# RECORD EXTRACTS:
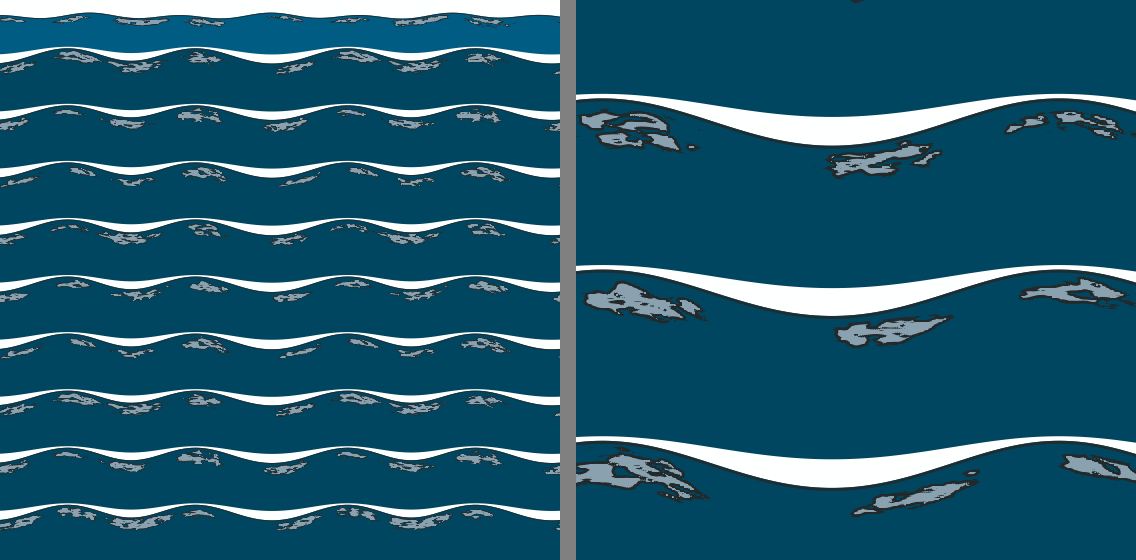
Left: the whole. Right: its middle third, enlarged.
Reproduce this pattern procedurally as a Shadertoy shader.

```glsl
const vec3 DEEP  = vec3(0.000, 0.275, 0.375);
const vec3 LIGHT = vec3(0.000, 0.360, 0.510);
const vec3 FOAM  = vec3(0.995, 1.000, 1.000);
const vec3 GLINT = vec3(0.540, 0.630, 0.690);
const vec3 INK   = vec3(0.130, 0.160, 0.170);

const float TAU         = 6.2831853;
const float REPEAT      = 0.5;     // width of one double wave
const float PITCH       = 0.1019;  // spacing of the rows
const float FIRST_CREST = 0.0835;  // distance of first row from the top
const float SWELL       = 0.0125;  // drop of the foam's upper edge
const float FOAM_MIN    = 0.0027;
const float FOAM_GROW   = 0.0122;
const float LINE_HALF   = 0.0009;
const float FIELD_FLOOR = -0.6;
const int ROW_KIND[9] = int[9](0, 1, 2, 3, 4, 2, 0, 1, 5);
const vec2 GLINT_POS[4] = vec2[4](vec2(0.025, 0.013), vec2(0.137, 0.013),
                                  vec2(0.237, 0.013), vec2(0.358, 0.017));
const vec2 GLINT_SIZE[4] = vec2[4](vec2(0.041, 0.0088), vec2(0.036, 0.0085),
                                   vec2(0.055, 0.0100), vec2(0.039, 0.0110));

float hash(vec2 p) {
    vec3 q = fract(vec3(p.xyx) * 0.1031);
    q += dot(q, q.yzx + 33.33);
    return fract((q.x + q.y) * q.z);
}

float cornerSlope(vec2 cell, vec2 offset) {
    float angle = TAU * hash(cell);
    return dot(vec2(cos(angle), sin(angle)), offset);
}

float gradientNoise(vec2 p) {
    vec2 i = floor(p), f = p - i;
    vec2 s = f * f * f * (f * (f * 6.0 - 15.0) + 10.0);
    vec2 e = vec2(1.0, 0.0);
    return mix(mix(cornerSlope(i, f), cornerSlope(i + e, f - e), s.x),
               mix(cornerSlope(i + e.yx, f - e.yx), cornerSlope(i + 1.0, f - 1.0), s.x), s.y);
}

// 0 on crests, about 1 in troughs; the two crests are unevenly spaced
float swell(float x) {
    float u = x / REPEAT - 0.22;
    float bent = u - 0.022 * cos(TAU * u);
    return (0.5 - 0.5 * cos(2.0 * TAU * bent)) * (1.0 + 0.1 * cos(TAU * u + 1.4));
}

float topEdge(float x) {
    float u = TAU * (x - 0.16);
    return 0.0285 - 0.0038 * cos(6.2 * u) - 0.0022 * cos(3.0 * u);
}

// Positive inside the ragged reflections that hang below a wave
float glintField(float x, float depth, float kind, float heightScale) {
    float field = FIELD_FLOOR;
    for (int i = 0; i < 4; i++) {
        vec2 id = vec2(kind * 5.0 + 3.0, float(i) * 7.0 + 2.0);
        float vary = hash(id), rough = hash(id + 31.0);
        float copy = round((x - GLINT_POS[i].x) / REPEAT);
        vec2 p = vec2(x - GLINT_POS[i].x - copy * REPEAT, depth - GLINT_POS[i].y * heightScale);
        p.x += 0.03 * (hash(id + 57.0) - 0.5);
        vec2 size = GLINT_SIZE[i] * mix(0.7, 1.1, vary) * vec2(1.0, heightScale);

        vec2 seed = id * 11.0 + copy * 0.2;
        vec2 q = vec2(p.x, p.y - 0.06 * p.x);
        float ragged = gradientNoise(q * vec2(46.0, 125.0) + seed)
                     + 0.5 * gradientNoise(q * vec2(95.0, 280.0) + seed + 19.0);
        float body = 0.85 - 0.4 * rough - dot(p / size, p / size)
                   + mix(0.9, 2.1, rough) * ragged;
        float holes = 0.24 - gradientNoise(q * vec2(70.0, 240.0) + seed + 43.0);
        field = max(field, min(body, 2.5 * holes));
    }
    return max(min(field, (depth - 0.003) / 0.004), FIELD_FLOOR);
}

void mainImage(out vec4 fragColor, in vec2 fragCoord) {
    float pixel = 1.0 / iResolution.y;
    float x = fragCoord.x * pixel;
    float down = 1.0 - fragCoord.y * pixel;

    // Rows of waves, numbered from the top; row -1 is the lighter far water
    float drop = swell(x);
    float t = down - FIRST_CREST - SWELL * drop;
    float row = clamp(floor(t / PITCH + 0.2), -1.0, 8.0);
    bool far = row < 0.0;
    float below = t - row * PITCH;
    float thickness = FOAM_MIN + FOAM_GROW * drop * mix(0.9, 1.1, hash(vec2(row, 4.0)));
    float depth = far ? down - topEdge(x) : below - thickness;
    float kind = far ? 9.0 : float(ROW_KIND[int(max(row, 0.0))]);

    vec3 color = mix(LIGHT, DEEP, smoothstep(0.0, pixel, t));

    // Reflections with an inked outline
    float field = glintField(x, depth, kind, far ? 0.65 : 1.0);
    float steepness = length(vec2(dFdx(field), dFdy(field))) * iResolution.y;
    float inside = field / max(steepness, 0.001);
    color = mix(color, GLINT, clamp(inside / pixel + 0.5, 0.0, 1.0));
    color = mix(color, INK, clamp((LINE_HALF - abs(inside)) / pixel + 0.5, 0.0, 1.0));

    // Foam, inked along its lower edge only
    float band = far ? -depth : min(below, -depth);
    color = mix(color, FOAM, clamp(band / pixel + 0.5, 0.0, 1.0));
    float edgeLine = LINE_HALF - abs(depth - LINE_HALF);
    color = mix(color, INK, 0.85 * clamp(edgeLine / pixel + 0.5, 0.0, 1.0));

    fragColor = vec4(color, 1.0);
}
```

# AIM OF THE EXERCISE:
With the pictures set aside, please write out all of the records above exactly.

# OUTPUT:
Left: the whole. Right: its middle third, enlarged.
Reproduce this pattern procedurally as a Shadertoy shader.

```glsl
const vec3 DEEP  = vec3(0.000, 0.275, 0.375);
const vec3 LIGHT = vec3(0.000, 0.360, 0.510);
const vec3 FOAM  = vec3(0.995, 1.000, 1.000);
const vec3 GLINT = vec3(0.540, 0.630, 0.690);
const vec3 INK   = vec3(0.130, 0.160, 0.170);

const float TAU         = 6.2831853;
const float REPEAT      = 0.5;     // width of one double wave
const float PITCH       = 0.1019;  // spacing of the rows
const float FIRST_CREST = 0.0835;  // distance of first row from the top
const float SWELL       = 0.0125;  // drop of the foam's upper edge
const float FOAM_MIN    = 0.0027;
const float FOAM_GROW   = 0.0122;
const float LINE_HALF   = 0.0009;
const float FIELD_FLOOR = -0.6;
const int ROW_KIND[9] = int[9](0, 1, 2, 3, 4, 2, 0, 1, 5);
const vec2 GLINT_POS[4] = vec2[4](vec2(0.025, 0.013), vec2(0.137, 0.013),
                                  vec2(0.237, 0.013), vec2(0.358, 0.017));
const vec2 GLINT_SIZE[4] = vec2[4](vec2(0.041, 0.0088), vec2(0.036, 0.0085),
                                   vec2(0.055, 0.0100), vec2(0.039, 0.0110));

float hash(vec2 p) {
    vec3 q = fract(vec3(p.xyx) * 0.1031);
    q += dot(q, q.yzx + 33.33);
    return fract((q.x + q.y) * q.z);
}

float cornerSlope(vec2 cell, vec2 offset) {
    float angle = TAU * hash(cell);
    return dot(vec2(cos(angle), sin(angle)), offset);
}

float gradientNoise(vec2 p) {
    vec2 i = floor(p), f = p - i;
    vec2 s = f * f * f * (f * (f * 6.0 - 15.0) + 10.0);
    vec2 e = vec2(1.0, 0.0);
    return mix(mix(cornerSlope(i, f), cornerSlope(i + e, f - e), s.x),
               mix(cornerSlope(i + e.yx, f - e.yx), cornerSlope(i + 1.0, f - 1.0), s.x), s.y);
}

// 0 on crests, about 1 in troughs; the two crests are unevenly spaced
float swell(float x) {
    float u = x / REPEAT - 0.22;
    float bent = u - 0.022 * cos(TAU * u);
    return (0.5 - 0.5 * cos(2.0 * TAU * bent)) * (1.0 + 0.1 * cos(TAU * u + 1.4));
}

float topEdge(float x) {
    float u = TAU * (x - 0.16);
    return 0.0285 - 0.0038 * cos(6.2 * u) - 0.0022 * cos(3.0 * u);
}

// Positive inside the ragged reflections that hang below a wave
float glintField(float x, float depth, float kind, float heightScale) {
    float field = FIELD_FLOOR;
    for (int i = 0; i < 4; i++) {
        vec2 id = vec2(kind * 5.0 + 3.0, float(i) * 7.0 + 2.0);
        float vary = hash(id), rough = hash(id + 31.0);
        float copy = round((x - GLINT_POS[i].x) / REPEAT);
        vec2 p = vec2(x - GLINT_POS[i].x - copy * REPEAT, depth - GLINT_POS[i].y * heightScale);
        p.x += 0.03 * (hash(id + 57.0) - 0.5);
        vec2 size = GLINT_SIZE[i] * mix(0.7, 1.1, vary) * vec2(1.0, heightScale);

        vec2 seed = id * 11.0 + copy * 0.2;
        vec2 q = vec2(p.x, p.y - 0.06 * p.x);
        float ragged = gradientNoise(q * vec2(46.0, 125.0) + seed)
                     + 0.5 * gradientNoise(q * vec2(95.0, 280.0) + seed + 19.0);
        float body = 0.85 - 0.4 * rough - dot(p / size, p / size)
                   + mix(0.9, 2.1, rough) * ragged;
        float holes = 0.24 - gradientNoise(q * vec2(70.0, 240.0) + seed + 43.0);
        field = max(field, min(body, 2.5 * holes));
    }
    return max(min(field, (depth - 0.003) / 0.004), FIELD_FLOOR);
}

void mainImage(out vec4 fragColor, in vec2 fragCoord) {
    float pixel = 1.0 / iResolution.y;
    float x = fragCoord.x * pixel;
    float down = 1.0 - fragCoord.y * pixel;

    // Rows of waves, numbered from the top; row -1 is the lighter far water
    float drop = swell(x);
    float t = down - FIRST_CREST - SWELL * drop;
    float row = clamp(floor(t / PITCH + 0.2), -1.0, 8.0);
    bool far = row < 0.0;
    float below = t - row * PITCH;
    float thickness = FOAM_MIN + FOAM_GROW * drop * mix(0.9, 1.1, hash(vec2(row, 4.0)));
    float depth = far ? down - topEdge(x) : below - thickness;
    float kind = far ? 9.0 : float(ROW_KIND[int(max(row, 0.0))]);

    vec3 color = mix(LIGHT, DEEP, smoothstep(0.0, pixel, t));

    // Reflections with an inked outline
    float field = glintField(x, depth, kind, far ? 0.65 : 1.0);
    float steepness = length(vec2(dFdx(field), dFdy(field))) * iResolution.y;
    float inside = field / max(steepness, 0.001);
    color = mix(color, GLINT, clamp(inside / pixel + 0.5, 0.0, 1.0));
    color = mix(color, INK, clamp((LINE_HALF - abs(inside)) / pixel + 0.5, 0.0, 1.0));

    // Foam, inked along its lower edge only
    float band = far ? -depth : min(below, -depth);
    color = mix(color, FOAM, clamp(band / pixel + 0.5, 0.0, 1.0));
    float edgeLine = LINE_HALF - abs(depth - LINE_HALF);
    color = mix(color, INK, 0.85 * clamp(edgeLine / pixel + 0.5, 0.0, 1.0));

    fragColor = vec4(color, 1.0);
}
```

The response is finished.